The government are considering a diesel scrappage scheme designed to lower emissions and improve air quality across the UK. The scheme will offer cashback or discounts to diesel car and van drivers if they trade in their vehicle for a lower emission one. There’s even better news, if you drive a car over 10 years old, you could see a payment of up to a whopping £8,500 for your old banger!
Talks with the treasury (who will finance the plan) are already underway and we may officially hear about the scheme as early as March 22nd when the budget is revealed.

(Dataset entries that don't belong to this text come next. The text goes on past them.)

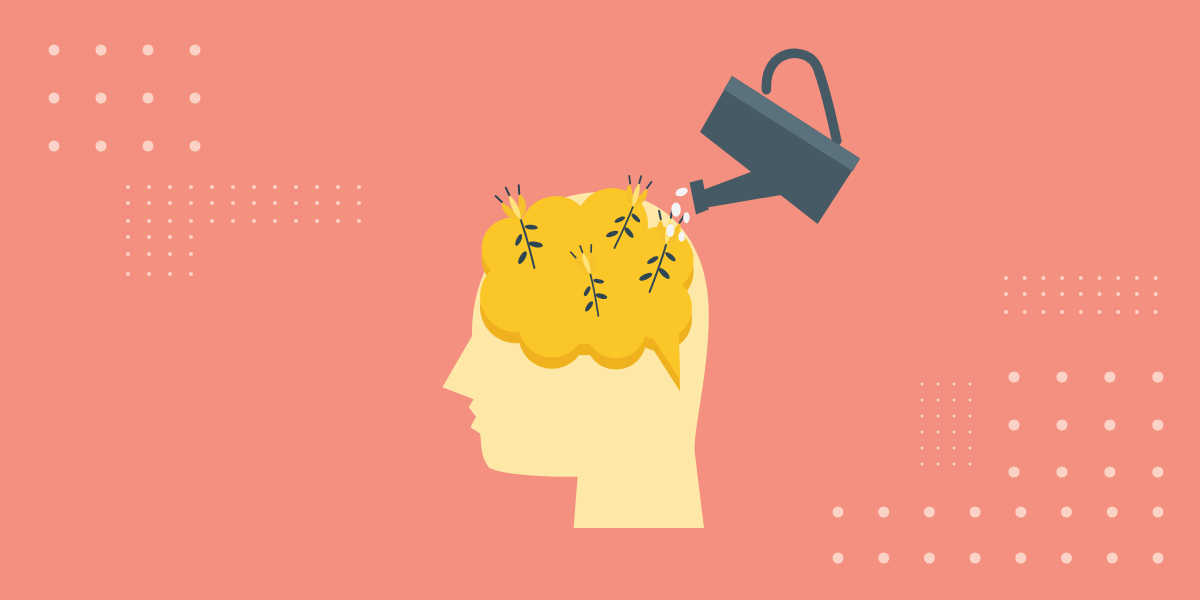
<!DOCTYPE html>
<html lang="en">
<head>
<meta charset="utf-8">
<title>Growing Mind</title>
<link rel="stylesheet" href="https://fonts.googleapis.com/css2?family=Inter:wght@400&display=swap">
<style>
  :root {
    --coral: #f4907f;
    --dot: #fbd2c6;
    --head: #fde8a8;
    --brain: #fbc628;
    --brain-shade: #efb21e;
    --stem: #2f4652;
    --petal: #f7c12b;
    --petal-light: #ffe27a;
    --can: #455a64;
    --can-edge: #5b717c;
    --water: #f4f4f4;
  }
  html, body {
    margin: 0;
    padding: 0;
    overflow: hidden;
    background: var(--coral);
    font-family: "Inter", sans-serif;
  }
  .canvas {
    width: 1200px;
    height: 600px;
    display: block;
    background: var(--coral);
  }
  .dot { fill: var(--dot); }
  .head { fill: var(--head); }
  .brain-shade { fill: var(--brain-shade); }
  .brain { fill: var(--brain); }
  .stem { fill: none; stroke: var(--stem); stroke-width: 2.5; stroke-linecap: round; }
  .leaf { fill: var(--stem); }
  .petal { fill: var(--petal); }
  .petal-light { fill: var(--petal-light); }
  .can { fill: var(--can); }
  .can-edge { fill: var(--can-edge); }
  .can-handle { fill: none; stroke: var(--can); stroke-width: 12; stroke-linecap: round; }
  .water { fill: var(--water); }
</style>
</head>
<body>
<svg class="canvas" viewBox="0 0 1200 600" role="img" aria-label="A head with a blooming brain being watered by a watering can">
  <defs>
    <circle id="dot-large" r="5.5" class="dot"/>
    <circle id="dot-small" r="2" class="dot"/>
    <g id="dot-row-large-4">
      <use href="#dot-large" x="0"/><use href="#dot-large" x="47"/><use href="#dot-large" x="94"/><use href="#dot-large" x="141"/>
    </g>
    <g id="dot-row-small-4">
      <use href="#dot-small" x="0"/><use href="#dot-small" x="21"/><use href="#dot-small" x="42"/><use href="#dot-small" x="63"/>
    </g>
    <g id="dot-row-small-12">
      <use href="#dot-row-small-4" x="0"/><use href="#dot-row-small-4" x="84"/><use href="#dot-row-small-4" x="168"/>
    </g>
    <g id="dot-row-small-9">
      <use href="#dot-small" x="0"/><use href="#dot-small" x="18.7"/><use href="#dot-small" x="37.4"/>
      <use href="#dot-small" x="56.1"/><use href="#dot-small" x="74.8"/><use href="#dot-small" x="93.5"/>
      <use href="#dot-small" x="112.2"/><use href="#dot-small" x="130.9"/><use href="#dot-small" x="149.6"/>
    </g>
    <g id="dot-row-large-8">
      <use href="#dot-large" x="0"/><use href="#dot-large" x="45.7"/><use href="#dot-large" x="91.4"/><use href="#dot-large" x="137.1"/>
      <use href="#dot-large" x="182.8"/><use href="#dot-large" x="228.5"/><use href="#dot-large" x="274.2"/><use href="#dot-large" x="320"/>
    </g>

    <g id="brain-blob">
      <circle cx="645" cy="370" r="45"/>
      <circle cx="640" cy="310" r="38"/>
      <circle cx="695" cy="290" r="45"/>
      <circle cx="765" cy="280" r="45"/>
      <circle cx="825" cy="325" r="42"/>
      <circle cx="825" cy="385" r="40"/>
      <circle cx="730" cy="360" r="70"/>
      <circle cx="690" cy="405" r="42"/>
      <circle cx="770" cy="410" r="38"/>
      <polygon points="805,405 850,475 848,395"/>
    </g>

    <g id="flower">
      <path class="stem" d="M0 0 C4 -20 8 -40 10 -62"/>
      <ellipse class="leaf" cx="-8" cy="-18" rx="9" ry="3.5" transform="rotate(-35 -8 -18)"/>
      <ellipse class="leaf" cx="14" cy="-26" rx="9" ry="3.5" transform="rotate(35 14 -26)"/>
      <ellipse class="leaf" cx="-3" cy="-40" rx="8" ry="3" transform="rotate(-40 -3 -40)"/>
      <ellipse class="leaf" cx="18" cy="-48" rx="8" ry="3" transform="rotate(30 18 -48)"/>
      <g transform="translate(10 -62)">
        <path class="petal" d="M0 0 C-14 -6 -18 -20 -12 -30 C-6 -20 -2 -12 0 0 Z"/>
        <path class="petal" d="M0 0 C14 -6 18 -20 12 -30 C6 -20 2 -12 0 0 Z"/>
        <path class="petal-light" d="M0 0 C-6 -12 -4 -26 0 -34 C4 -26 6 -12 0 0 Z"/>
        <path class="stem" d="M-12 -30 L-16 -40 M0 -34 L0 -44 M12 -30 L16 -40"/>
      </g>
    </g>
  </defs>

  <g class="pattern-top-left">
    <use href="#dot-row-large-4" x="54" y="50"/>
    <use href="#dot-row-large-4" x="54" y="98"/>
    <use href="#dot-row-large-4" x="54" y="146"/>
  </g>

  <g class="pattern-left-fine">
    <use href="#dot-row-small-12" x="128" y="187"/>
    <use href="#dot-row-small-12" x="128" y="203"/>
    <use href="#dot-row-small-12" x="128" y="221"/>
    <use href="#dot-row-small-4" x="128" y="237"/>
    <use href="#dot-row-small-4" x="128" y="254"/>
    <use href="#dot-row-small-4" x="128" y="274"/>
  </g>

  <g class="pattern-right-fine">
    <use href="#dot-row-small-9" x="1006" y="278"/>
    <use href="#dot-row-small-9" x="1006" y="294"/>
    <use href="#dot-row-small-9" x="1006" y="312"/>
  </g>

  <g class="pattern-right-column">
    <use href="#dot-row-small-4" x="922" y="384" transform="translate(922 384) scale(0.76) translate(-922 -384)"/>
    <use href="#dot-row-small-4" x="922" y="400" transform="translate(922 400) scale(0.76) translate(-922 -400)"/>
    <use href="#dot-row-small-4" x="922" y="416" transform="translate(922 416) scale(0.76) translate(-922 -416)"/>
    <use href="#dot-row-small-4" x="922" y="432" transform="translate(922 432) scale(0.76) translate(-922 -432)"/>
    <use href="#dot-row-small-4" x="922" y="448" transform="translate(922 448) scale(0.76) translate(-922 -448)"/>
    <use href="#dot-row-small-4" x="922" y="464" transform="translate(922 464) scale(0.76) translate(-922 -464)"/>
  </g>

  <g class="pattern-bottom-right">
    <use href="#dot-row-large-4" x="1014" y="377" transform="translate(1014 377) scale(1.02) translate(-1014 -377)"/>
    <use href="#dot-row-large-4" x="1014" y="425" transform="translate(1014 425) scale(1.02) translate(-1014 -425)"/>
    <use href="#dot-row-large-4" x="1014" y="472" transform="translate(1014 472) scale(1.02) translate(-1014 -472)"/>
    <use href="#dot-row-large-8" x="838" y="512"/>
    <use href="#dot-row-large-8" x="838" y="558"/>
  </g>

  <g class="illustration" transform="scale(0.8)">
    <path class="head" d="M717 660 L722 596 C680 596 630 594 612 585 C600 572 602 552 600 542 L588 534 L595 521 L586 509 L592 499 L553 484 L590 420 C588 320 660 240 752 240 C832 240 886 300 886 392 C886 462 870 520 868 562 L880 660 Z"/>

    <use href="#brain-blob" class="brain-shade" y="14"/>
    <use href="#brain-blob" class="brain"/>

    <g class="flowers">
      <use href="#flower" transform="translate(668 335) rotate(-25)"/>
      <use href="#flower" transform="translate(748 395) rotate(-20) scale(0.85)"/>
      <use href="#flower" transform="translate(768 310) rotate(15) scale(0.9)"/>
      <use href="#flower" transform="translate(812 365) rotate(10)"/>
    </g>

    <g class="watering-can">
      <path class="can-handle" d="M958 112 C955 60 1010 55 1022 85 C1034 118 1040 150 1046 176"/>
      <polygon class="can" points="875,165 915,95 1075,198 1022,280"/>
      <polygon class="can-edge" points="905,112 915,95 1075,198 1066,214"/>
      <polygon class="can" points="965,205 980,243 880,260 872,240"/>
      <polygon class="can" points="862,228 878,224 886,262 870,268"/>
    </g>

    <g class="water">
      <ellipse cx="852" cy="240" rx="8" ry="5" transform="rotate(-20 852 240)"/>
      <ellipse cx="845" cy="262" rx="6" ry="9"/>
      <ellipse cx="858" cy="272" rx="4" ry="7"/>
      <ellipse cx="838" cy="288" rx="5" ry="8"/>
      <ellipse cx="852" cy="296" rx="4" ry="6"/>
    </g>
  </g>
</svg>
</body>
</html>
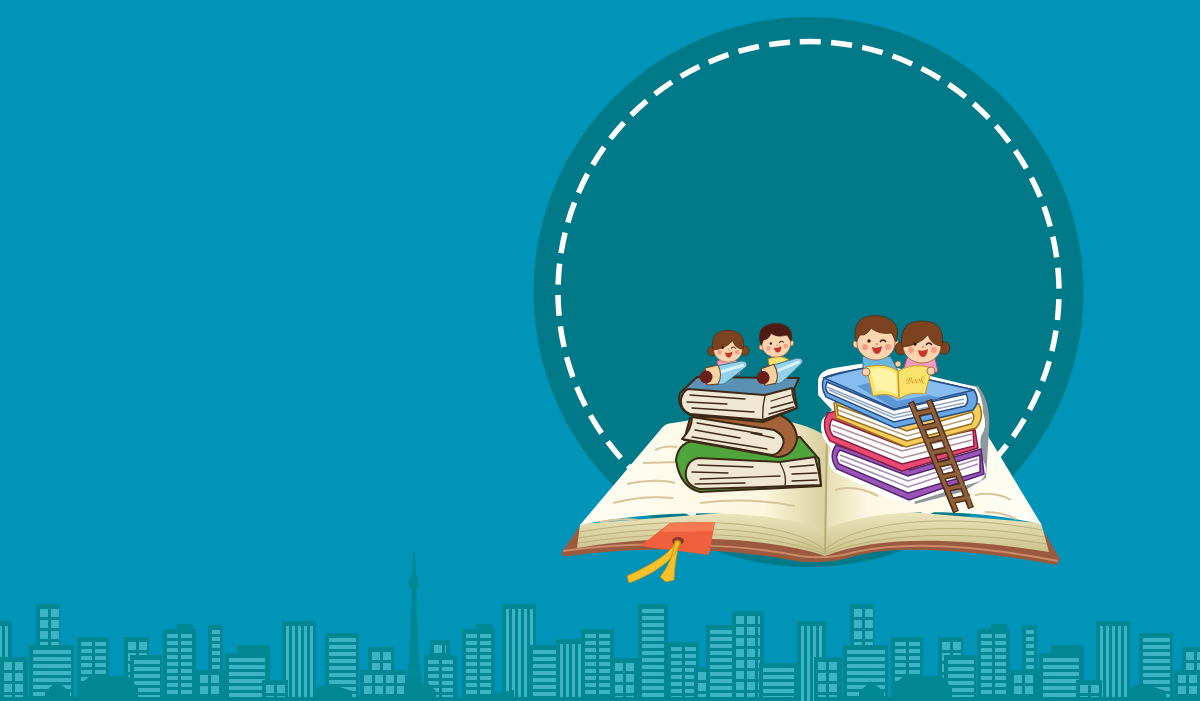
<!DOCTYPE html>
<html lang="en">
<head>
<meta charset="utf-8">
<title>Reading banner</title>
<style>
:root{--sky:#0095b8;--disc:#007a88;--wall:#008794;--window:#3fb3c6;--ink:#3d2816;--paper:#fffdf0;--edge:#ddd6a6;--cover:#9b5a40;--skin:#fcd5b0;--hair:#7b431f;--leaf:#f0e7d3}
html,body{margin:0;overflow:hidden}
.banner{width:1200px;height:701px;overflow:hidden;background:var(--sky)}
.banner svg{display:block}
.wall{fill:var(--wall);height:110px}
.squares,.bars,.columns,.dashes{x:4px;y:5px;height:105px}
.squares{fill:url(#squares)}
.bars{fill:url(#bars)}
.columns{fill:url(#columns)}
.dashes{fill:url(#dashes)}
.pane{fill:var(--window)}
.inked{stroke:var(--ink);stroke-width:2;stroke-linejoin:round}
.lines{fill:none;stroke:var(--ink);stroke-width:1.3;stroke-linecap:round}
.leaf{fill:var(--leaf)}
.white{fill:#fff}
.skin{fill:var(--skin);stroke:#8a4c22;stroke-width:.7}
.hair{fill:var(--hair);stroke:#4a2510;stroke-width:.7}
.book-word{font:italic 10px "TeX Gyre Chorus",cursive;fill:#d98a1c}
</style>
</head>
<body>
<main class="banner">
<svg width="1200" height="701" viewBox="0 0 1200 701" role="img" aria-label="Children reading on stacks of books above a city skyline">
<defs>
<pattern id="squares" width="11" height="11" patternUnits="userSpaceOnUse" x="4" y="5"><rect class="pane" width="8" height="8"/></pattern>
<pattern id="bars" width="20" height="7" patternUnits="userSpaceOnUse" y="5"><rect class="pane" width="20" height="4"/></pattern>
<pattern id="columns" width="6" height="20" patternUnits="userSpaceOnUse" x="4"><rect class="pane" width="3" height="20"/></pattern>
<pattern id="dashes" width="14" height="7" patternUnits="userSpaceOnUse" x="4" y="5"><rect class="pane" width="11" height="4"/></pattern>
<linearGradient id="left-page"><stop offset="0" stop-color="#fffef6"/><stop offset=".75" stop-color="#fbf6dc"/><stop offset="1" stop-color="#d8cf9c"/></linearGradient>
<linearGradient id="right-page"><stop offset="0" stop-color="#e5ddb0"/><stop offset=".2" stop-color="#fcf8e2"/><stop offset="1" stop-color="#fffef6"/></linearGradient>
<linearGradient id="page-edge" x2="0" y2="1"><stop offset="0" stop-color="#f1ebc6"/><stop offset="1" stop-color="#c9bf86"/></linearGradient>
<g id="face">
<circle cx="-7" cy="1" r="1.7" fill="#35190b"/><path d="M4 2q3-4 6 0" fill="none" stroke="#35190b" stroke-width="1.4"/>
<circle cx="-11" cy="7" r="3" fill="#f79c86"/><circle cx="12" cy="7" r="3" fill="#f79c86"/>
<path d="M-4 7q5 2 10-1q-1 8-5 8q-4 0-5-7z" fill="#c8352b"/><circle cx="1" cy="4" r="1" fill="#d98a5c"/>
</g>
<g id="boy">
<circle class="skin" cx="-19" cy="4" r="4"/><circle class="skin" cx="19" cy="4" r="4"/>
<ellipse class="skin" cy="3" rx="19" ry="17"/>
<path class="hair" d="M-20 2q-4-17 7-24q15-6 28 2q10 7 5 22l-4-9q-13 2-21-5q-4 8-11 7z"/>
<use href="#face"/>
</g>
<g id="girl">
<path class="hair" d="M-17 0q-10-3-10 6q2 9 10 4zM17 0q10-4 11 5q-2 9-10 5z"/>
<ellipse class="skin" cy="3" rx="19" ry="17"/>
<path class="hair" d="M-20 4q-4-26 20-26q24 0 20 25q-10 0-14-11q-10 11-26 12z"/>
<use href="#face"/>
</g>
<g id="pencil-ride">
<path d="M14-10L40-15q7 1 4 6L22 8L10 9z" fill="#91d2ea" stroke="#3b7b97"/>
<path d="M18-4l24-7" stroke="#d8f3fb" stroke-width="3"/>
<path d="M3-8l13-3q5 10 0 19l-11 1z" fill="#f6d3a0" stroke="#6f3b1b"/>
<circle cx="4" cy="1" r="6.500" fill="#6a1f1a"/>
</g>
<g id="city">
<g transform="translate(-17 621)"><rect class="wall" width="29"/><rect class="columns" width="22"/></g>
<g transform="translate(36 604)"><rect class="wall" width="24"/><rect class="squares" width="19"/></g>
<g transform="translate(29 645)"><rect class="wall" width="45"/><rect class="bars" width="38"/></g>
<g transform="translate(0 657)"><rect class="wall" width="28"/><rect class="squares" width="22"/></g>
<g transform="translate(77 637)"><rect class="wall" width="32"/><rect class="dashes" width="25"/></g>
<g transform="translate(124 637)"><rect class="wall" width="25"/><rect class="squares" width="19"/></g>
<g transform="translate(130 655)"><rect class="wall" width="32"/><rect class="bars" width="26"/></g>
<rect class="wall" x="177" y="624" width="16"/>
<g transform="translate(163 629)"><rect class="wall" width="33"/><rect class="dashes" width="25"/></g>
<g transform="translate(208 625)"><rect class="wall" width="15"/><rect class="bars" width="8"/></g>
<rect class="wall" x="237" y="645" width="33"/>
<g transform="translate(225 653)"><rect class="wall" width="45"/><rect class="bars" width="36"/></g>
<g transform="translate(196 670)"><rect class="wall" width="32"/><rect class="squares" y="20" width="19"/></g>
<g transform="translate(282 621)"><rect class="wall" width="34"/><rect class="columns" width="27"/></g>
<g transform="translate(262 680)"><rect class="wall" width="26"/><rect class="squares" width="19"/></g>
<g transform="translate(325 633)"><rect class="wall" width="34"/><rect class="bars" width="27"/></g>
<g transform="translate(368 647)"><rect class="wall" width="26"/><rect class="squares" width="19"/></g>
<g transform="translate(360 670)"><rect class="wall" width="46"/><rect class="squares" width="41"/></g>
<g transform="translate(430 640)"><rect class="wall" width="20"/><rect class="squares" width="12"/></g>
<g transform="translate(424 655)"><rect class="wall" width="33"/><rect class="dashes" width="25"/></g>
<rect class="wall" x="476" y="624" width="17"/>
<g transform="translate(462 629)"><rect class="wall" width="33"/><rect class="dashes" width="25"/></g>
<g transform="translate(502 604)"><rect class="wall" width="34"/><rect class="columns" width="27"/></g>
<g transform="translate(529 645)"><rect class="wall" width="32"/><rect class="bars" width="26"/></g>
<g transform="translate(556 639)"><rect class="wall" width="27"/><rect class="columns" width="21"/></g>
<g transform="translate(581 629)"><rect class="wall" width="33"/><rect class="dashes" width="25"/></g>
<g transform="translate(611 658)"><rect class="wall" width="30"/><rect class="squares" width="22"/></g>
<g transform="translate(638 604)"><rect class="wall" width="30"/><rect class="bars" width="22"/></g>
<g transform="translate(667 642)"><rect class="wall" width="32"/><rect class="dashes" width="25"/></g>
<g transform="translate(706 625)"><rect class="wall" width="30"/><rect class="bars" width="24"/></g>
<g transform="translate(694 667)"><rect class="wall" width="16"/><rect class="squares" width="8"/></g>
<g transform="translate(732 611)"><rect class="wall" width="32"/><rect class="squares" width="24"/></g>
<g transform="translate(759 663)"><rect class="wall" width="38"/><rect class="bars" width="31"/></g>
<path fill="var(--wall)" d="M0 697h814v4H0zM45 701v-9l12-11 13 11v9zM78 701v-15l12-10h38l10 12v13zM315 701v-12l12-6 25 8v10zM404 701v-18h24l8 8v10zM492 701v-7l22-4v11z"/>
</g>
</defs>

<g id="skyline">
<use href="#city"/><use href="#city" x="814"/>
<path id="tower" fill="var(--wall)" d="M413 551h2l1 24 2 3v9l-2 3 3 70 5 41h-20l5-41 3-70-3-3v-9l3-3z"/>
</g>

<g id="badge">
<circle cx="808.500" cy="292" r="275" fill="var(--disc)"/>
<circle cx="808.500" cy="292" r="250.500" fill="none" stroke="#fff" stroke-width="5.500" stroke-dasharray="21 10.480" transform="rotate(-92 808.500 292)"/>
</g>

<g id="open-book">
<path fill="var(--cover)" d="M580 526L561 553q2 4 8 3C650 545 730 549 790 560q35 6 65-4c50-13 130-4 202 9l3-6L1040 525z"/>
<path d="M563 551C650 538 750 546 800 556q28 4 55-4c60-13 140-3 203 9" fill="none" stroke="#c98a68" stroke-width="2"/>
<path fill="url(#page-edge)" d="M580 524L577 548C670 533 770 537 825 556C880 535 960 538 1049 552L1041 523L825 505z"/>
<path d="M579 532C680 515 790 520 825 550M578 538C680 522 780 527 825 552M578 543C680 528 770 533 825 554M1042 530C960 514 860 518 825 550M1045 537C960 522 870 527 825 552M1047 544C960 530 880 533 825 554" fill="none" stroke="#b3a872" stroke-width=".8"/>
<path fill="url(#left-page)" d="M580 525L661 429q4-6 12-6C730 412 795 414 827 437L825 530C770 509 660 508 580 525z"/>
<path fill="url(#right-page)" d="M827 437C860 414 940 415 985 431L1041 524C970 508 870 507 825 530z"/>
<path d="M827 437L825 553" stroke="#b7aa72" stroke-width="2"/>
<path d="M655 450q10-5 22-3M643 463l34-1M627 484q30-6 48-1M613 503q30-8 60-5M700 503q50-6 95 3M835 490q20-6 43 6M975 495q20-4 36 5M985 512q18 0 31 7M845 474l18 6M600 522q20-4 38-2" fill="none" stroke="#d7c69b" stroke-width="2"/>
<path d="M670 523L715 522L709 555L640 546z" fill="#f0603c"/><path d="M670 523l45-1-2 9-52 1z" fill="#f57a52"/>
<ellipse cx="678" cy="541" rx="6" ry="4" fill="#8a3a26"/>
<path d="M677 540q-6 16-50 36l2 7 8-3q35-15 44-37zM675 541q-2 20-15 36l6 5 8-2q1-22 6-39z" fill="#f6c12b" stroke="#c88d12" stroke-width=".8"/>
</g>

<g id="left-stack">
<g id="green-book">
<path class="inked" fill="#4fa53b" d="M692 441L800 437L819 459L821 486L700 492Q680 487 676 460Q678 444 692 441z"/>
<path class="inked leaf" d="M698 458L780 462L815 457Q819 471 821 485L700 489Q684 485 686 471Q688 460 698 458z"/>
<path class="lines" d="M698 465l55 2M692 472l36 1M700 479l80-3M695 484l50-1M780 463q7 12 5 22M790 467l24-2M792 474l25-1M792 481l25-1"/>
</g>
<g id="brown-book">
<path class="inked" fill="#a5633a" d="M690 418L778 414Q797 422 797 440Q793 456 778 457L684 440z"/>
<path class="inked leaf" d="M692 417L774 430Q786 436 783 445Q780 454 772 455L682 439Q692 429 692 417z"/>
<path class="lines" d="M697 423l65 11M695 430l45 8M692 437l75 12M751 433l23 5"/>
</g>
<g id="blue-top-book">
<path class="inked" fill="#5b91b4" d="M697 377L799 378L794 389L797 408L763 422L690 415Q676 407 680 393Z"/>
<path class="inked leaf" d="M688 389L765 395L792 388Q793 400 797 408L763 420L690 414Q680 410 681 399Q683 391 688 389z"/>
<path class="lines" d="M690 395l55 4M687 402l40 2M692 408l62 4M765 396q-3 12-2 24M771 401l20-6M771 408l22-6M769 414l25-7"/>
</g>
</g>

<g id="left-readers">
<path d="M717 361q11-5 20 0l3 13-22 3z" fill="#f49cc0" stroke="#a94e74"/><path d="M737 362l5 8-6 3" class="skin"/>
<use href="#girl" transform="translate(728 347) scale(.76)"/>
<use href="#pencil-ride" x="702" y="376"/>
<path d="M768 359q11-5 20 0l3 12-20 4z" fill="#f7e36b" stroke="#a4852a"/><path d="M786 360l5 9-7 3" class="skin"/>
<use href="#boy" transform="translate(776 342) rotate(-8) scale(.76)" style="--hair:#4e1c14"/>
<use href="#pencil-ride" transform="translate(759 377) rotate(-6)"/>
</g>

<g id="right-stack">
<path fill="#8f989d" d="M880 375L978 386Q991 402 989 430L986 478L962 492L915 504z"/>
<path class="white" d="M818 380Q820 370 834 368L872 362L976 387Q983 398 983 412Q988 427 981 436Q979 444 983 460Q990 473 980 481L910 503Q900 504 889 498L834 472Q826 464 831 448Q818 436 822 420Q827 413 832 410L818 395z"/>
<g id="purple-book" stroke="#55246f" stroke-width="1.500">
<path fill="#9a55b8" d="M836 445L910 470L981 449L984 474L909 500L837 469Q828 457 836 445z"/>
<path class="white" d="M840 450L908 476L980 455L980 472L908 493L839 464Q834 456 840 450z"/>
<path fill="none" stroke="#a98bb5" d="M840 455l68 26 70-22M840 460l68 27 70-23"/>
</g>
<g id="red-book" stroke="#861c3d" stroke-width="1.500">
<path fill="#e84a72" d="M828 413L850 408L975 430L978 448L902 471L830 441Q820 425 828 413z"/>
<path class="white" d="M832 419L902 446L973 430L974 446L902 464L833 436Q827 428 832 419z"/>
<path fill="none" stroke="#b38c98" d="M832 425l70 26 70-17M833 431l69 27 70-18"/>
</g>
<g id="yellow-book" stroke="#9a701b" stroke-width="1.500">
<path fill="#f8cd5b" d="M834 403L940 395L979 404Q985 418 976 428L906 447L836 418z"/>
<path class="white" d="M837 405L907 431L972 412Q976 418 971 424L907 441L838 415z"/>
<path fill="none" stroke="#b8a371" d="M838 410l69 26 65-18"/>
</g>
<g id="blue-book" stroke="#254f88" stroke-width="1.500">
<path fill="#6aa7e2" d="M824 378Q832 373 872 367L974 390Q981 401 973 410L895 428L826 397Q820 386 824 378z"/>
<path class="white" d="M827 382L894 410L966 394Q970 401 965 406L894 422L828 393Q824 388 827 382z"/>
<path fill="none" stroke="#90a7c2" d="M827 387l67 28 70-16M829 390l65 28 70-15"/>
<path fill="#86bdf0" d="M824 378Q850 370 872 367L974 390L894 409z"/>
<path fill="#5b97d5" stroke="none" d="M857 386l12-3 28 18 32-6 12 3-47 10z"/>
</g>
</g>

<g id="right-readers">
<path d="M862 357q14-6 29 0l7 14-34 2z" fill="#69b7df" stroke="#2e6f96"/>
<path d="M907 358q15-6 28 0l3 14-36 2z" fill="#f49cc0" stroke="#a94e74"/>
<use href="#boy" transform="translate(876 340)"/>
<use href="#girl" transform="translate(922 343)"/>
<path d="M866 367Q885 362 898 371Q914 362 932 368L925 394Q910 391 899 399Q888 392 873 396z" fill="#f9e36d" stroke="#c6972b"/>
<path d="M870 369q17-3 26 5l1 21q-10-6-21-4z" fill="#fff3a6"/><path d="M898 371l1 27" stroke="#c6972b" stroke-width="1.500"/>
<circle class="skin" cx="866" cy="372" r="4"/><circle class="skin" cx="931" cy="371" r="4"/><circle class="skin" cx="898" cy="364" r="3"/>
<text class="book-word" x="905" y="384" transform="rotate(-5 905 384)">Book</text>
</g>

<g id="ladder" fill="none">
<path id="ladder-frame" d="M911 402L956 512M929 400L971 508M916 414l18-4M922 428l18-4M927 441l18-4M932 453l18-4M937 465l18-4M942 477l18-4M947 489l18-4M952 501l18-4" stroke="#4d2f1a" stroke-width="6"/>
<use href="#ladder-frame" stroke="none"/>
<path d="M911 403L956 511M929 401L971 507M916 414l18-4M922 428l18-4M927 441l18-4M932 453l18-4M937 465l18-4M942 477l18-4M947 489l18-4M952 501l18-4" stroke="#916038" stroke-width="3.500"/>
</g>
</svg>
</main>
</body>
</html>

Previously, the UK government believed that diesel vehicles were better for the environment, encouraging Brits to drive them as a result. A variety of taxes and policies has seen an increase in the sale of diesel cars from 14% to 36%, meaning they now account for almost 40% of all nitrogen oxide emissions in major cities. However, recently it has come to light that diesel vehicles result in a different set of negative effects on the environment and our personal health. Consequently, the government are conscious they cannot punish diesel drivers for their own wrong doing and the scheme aims to incentivise diesel drivers to switch, rather than penalise drivers.
The government’s hopes of emptying Britain’s roads of diesel vehicles by 2030 may seem a lot more achievable with the introduction of this scheme. In France there has been huge success with a very similar project where more than 100,000 French drivers now drive all-electric vehicles, making them more popular than hybrids. The UK government are keen to have the same impact on British car ownership by providing incentives to diesel drivers.
Whilst fully electric vehicles are fantastic, the UK’s charging infrastructure isn’t currently capable of supporting that sort of growth in use. For a city dweller, all-electric cars simply wouldn’t be feasible, with no drive and the nearest charging point a bus ride away it would be a total nightmare. Furthermore, some have questioned the logic in this scheme as more emissions are emitted by building new replacement vehicles than getting rid of old ones. Irrespective of people’s mixed feelings, the government are likely to go ahead with the scheme, starting with a pilot in the most polluted areas in the UK.
What do you think about the scheme? Are you keen to cash in? Do you think it will make a difference?